• Dataset records
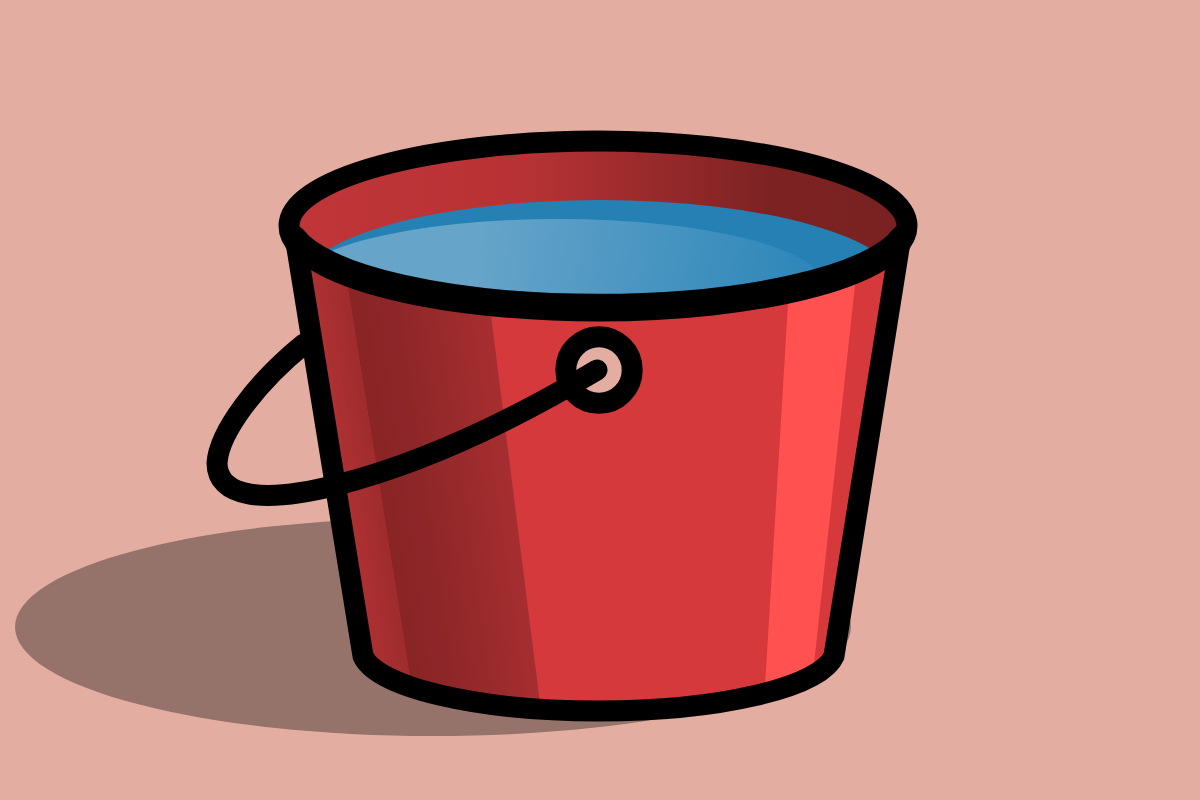
<!DOCTYPE html>
<html lang="en">
<head>
<meta charset="utf-8">
<title>Red bucket of water</title>
<style>
  :root {
    --ground: #e4ada1;
    --shadow: #96736a;
    --outline: #000;
    --red: #d5393b;
    --red-light: #ff5150;
    --water: #2580b3;
  }
  html, body { margin: 0; background: var(--ground); overflow: hidden; }
  svg { display: block; width: 1200px; height: 800px; }
  .ground { fill: var(--ground); }
  .shadow { fill: var(--shadow); }
  .body { fill: var(--red); }
  .highlight { fill: var(--red-light); }
  .water { fill: var(--water); }
  .outline { fill: none; stroke: var(--outline); stroke-width: 21; stroke-linecap: round; stroke-linejoin: round; }
</style>
</head>
<body>
<svg viewBox="0 0 1200 800" role="img" aria-label="A red bucket filled with water">
  <defs>
    <linearGradient id="inside-shade" gradientUnits="userSpaceOnUse" x1="300" y1="0" x2="900" y2="0">
      <stop offset="0" stop-color="#c03538"/>
      <stop offset=".38" stop-color="#b73234"/>
      <stop offset=".78" stop-color="#7d2223"/>
      <stop offset="1" stop-color="#792122"/>
    </linearGradient>
    <linearGradient id="water-shine" gradientUnits="userSpaceOnUse" x1="480" y1="240" x2="815" y2="285">
      <stop offset="0" stop-color="#66a4c9"/>
      <stop offset="1" stop-color="#2c86b9"/>
    </linearGradient>
    <linearGradient id="edge-shade" gradientUnits="userSpaceOnUse" x1="318" y1="480" x2="415" y2="465">
      <stop offset="0" stop-color="#b83335"/>
      <stop offset=".45" stop-color="#a62e30"/>
      <stop offset="1" stop-color="#8d2627"/>
    </linearGradient>
    <linearGradient id="band-shade" gradientUnits="userSpaceOnUse" x1="388" y1="490" x2="512" y2="472">
      <stop offset="0" stop-color="#8a2526"/>
      <stop offset=".25" stop-color="#8d2628"/>
      <stop offset="1" stop-color="#a72e30"/>
    </linearGradient>
    <path id="bucket-body" d="M295 236L363 656A237 62 0 0 0 834 656L901 236A309 85 0 0 1 295 236Z"/>
    <ellipse id="rim" cx="598" cy="226" rx="309" ry="85"/>
    <clipPath id="body-clip"><use href="#bucket-body"/></clipPath>
    <clipPath id="rim-clip"><use href="#rim"/></clipPath>
  </defs>

  <rect class="ground" width="1200" height="800"/>
  <ellipse class="shadow" cx="433" cy="627" rx="418" ry="109"/>

  <g id="bucket">
    <use class="body" href="#bucket-body"/>
    <g clip-path="url(#body-clip)">
      <polygon fill="url(#edge-shade)" points="280,220 337,220 419,735 340,735"/>
      <polygon fill="url(#band-shade)" points="337,220 479,220 544,735 419,735"/>
      <polygon class="highlight" points="793,220 862,220 808,720 763,720"/>
    </g>
    <g clip-path="url(#rim-clip)">
      <use href="#rim" fill="url(#inside-shade)"/>
      <ellipse class="water" cx="600" cy="285" rx="299" ry="85"/>
      <ellipse fill="url(#water-shine)" cx="558" cy="286" rx="266" ry="67"/>
    </g>
    <use class="outline" href="#bucket-body"/>
    <use class="outline" href="#rim"/>
  </g>

  <g id="handle">
    <circle class="ground" cx="599" cy="370" r="33"/>
    <circle class="outline" cx="599" cy="370" r="33.2"/>
    <path class="outline" d="M597 370C500 428 412 466 337 485C262 504 217 497 217 463C219 432 257 382 304 344"/>
  </g>
</svg>
</body>
</html>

• The task
Once the pictures are removed, reproduce the remaining entries above exactly.

• Final answer
<!DOCTYPE html>
<html lang="en">
<head>
<meta charset="utf-8">
<title>Red bucket of water</title>
<style>
  :root {
    --ground: #e4ada1;
    --shadow: #96736a;
    --outline: #000;
    --red: #d5393b;
    --red-light: #ff5150;
    --water: #2580b3;
  }
  html, body { margin: 0; background: var(--ground); overflow: hidden; }
  svg { display: block; width: 1200px; height: 800px; }
  .ground { fill: var(--ground); }
  .shadow { fill: var(--shadow); }
  .body { fill: var(--red); }
  .highlight { fill: var(--red-light); }
  .water { fill: var(--water); }
  .outline { fill: none; stroke: var(--outline); stroke-width: 21; stroke-linecap: round; stroke-linejoin: round; }
</style>
</head>
<body>
<svg viewBox="0 0 1200 800" role="img" aria-label="A red bucket filled with water">
  <defs>
    <linearGradient id="inside-shade" gradientUnits="userSpaceOnUse" x1="300" y1="0" x2="900" y2="0">
      <stop offset="0" stop-color="#c03538"/>
      <stop offset=".38" stop-color="#b73234"/>
      <stop offset=".78" stop-color="#7d2223"/>
      <stop offset="1" stop-color="#792122"/>
    </linearGradient>
    <linearGradient id="water-shine" gradientUnits="userSpaceOnUse" x1="480" y1="240" x2="815" y2="285">
      <stop offset="0" stop-color="#66a4c9"/>
      <stop offset="1" stop-color="#2c86b9"/>
    </linearGradient>
    <linearGradient id="edge-shade" gradientUnits="userSpaceOnUse" x1="318" y1="480" x2="415" y2="465">
      <stop offset="0" stop-color="#b83335"/>
      <stop offset=".45" stop-color="#a62e30"/>
      <stop offset="1" stop-color="#8d2627"/>
    </linearGradient>
    <linearGradient id="band-shade" gradientUnits="userSpaceOnUse" x1="388" y1="490" x2="512" y2="472">
      <stop offset="0" stop-color="#8a2526"/>
      <stop offset=".25" stop-color="#8d2628"/>
      <stop offset="1" stop-color="#a72e30"/>
    </linearGradient>
    <path id="bucket-body" d="M295 236L363 656A237 62 0 0 0 834 656L901 236A309 85 0 0 1 295 236Z"/>
    <ellipse id="rim" cx="598" cy="226" rx="309" ry="85"/>
    <clipPath id="body-clip"><use href="#bucket-body"/></clipPath>
    <clipPath id="rim-clip"><use href="#rim"/></clipPath>
  </defs>

  <rect class="ground" width="1200" height="800"/>
  <ellipse class="shadow" cx="433" cy="627" rx="418" ry="109"/>

  <g id="bucket">
    <use class="body" href="#bucket-body"/>
    <g clip-path="url(#body-clip)">
      <polygon fill="url(#edge-shade)" points="280,220 337,220 419,735 340,735"/>
      <polygon fill="url(#band-shade)" points="337,220 479,220 544,735 419,735"/>
      <polygon class="highlight" points="793,220 862,220 808,720 763,720"/>
    </g>
    <g clip-path="url(#rim-clip)">
      <use href="#rim" fill="url(#inside-shade)"/>
      <ellipse class="water" cx="600" cy="285" rx="299" ry="85"/>
      <ellipse fill="url(#water-shine)" cx="558" cy="286" rx="266" ry="67"/>
    </g>
    <use class="outline" href="#bucket-body"/>
    <use class="outline" href="#rim"/>
  </g>

  <g id="handle">
    <circle class="ground" cx="599" cy="370" r="33"/>
    <circle class="outline" cx="599" cy="370" r="33.2"/>
    <path class="outline" d="M597 370C500 428 412 466 337 485C262 504 217 497 217 463C219 432 257 382 304 344"/>
  </g>
</svg>
</body>
</html>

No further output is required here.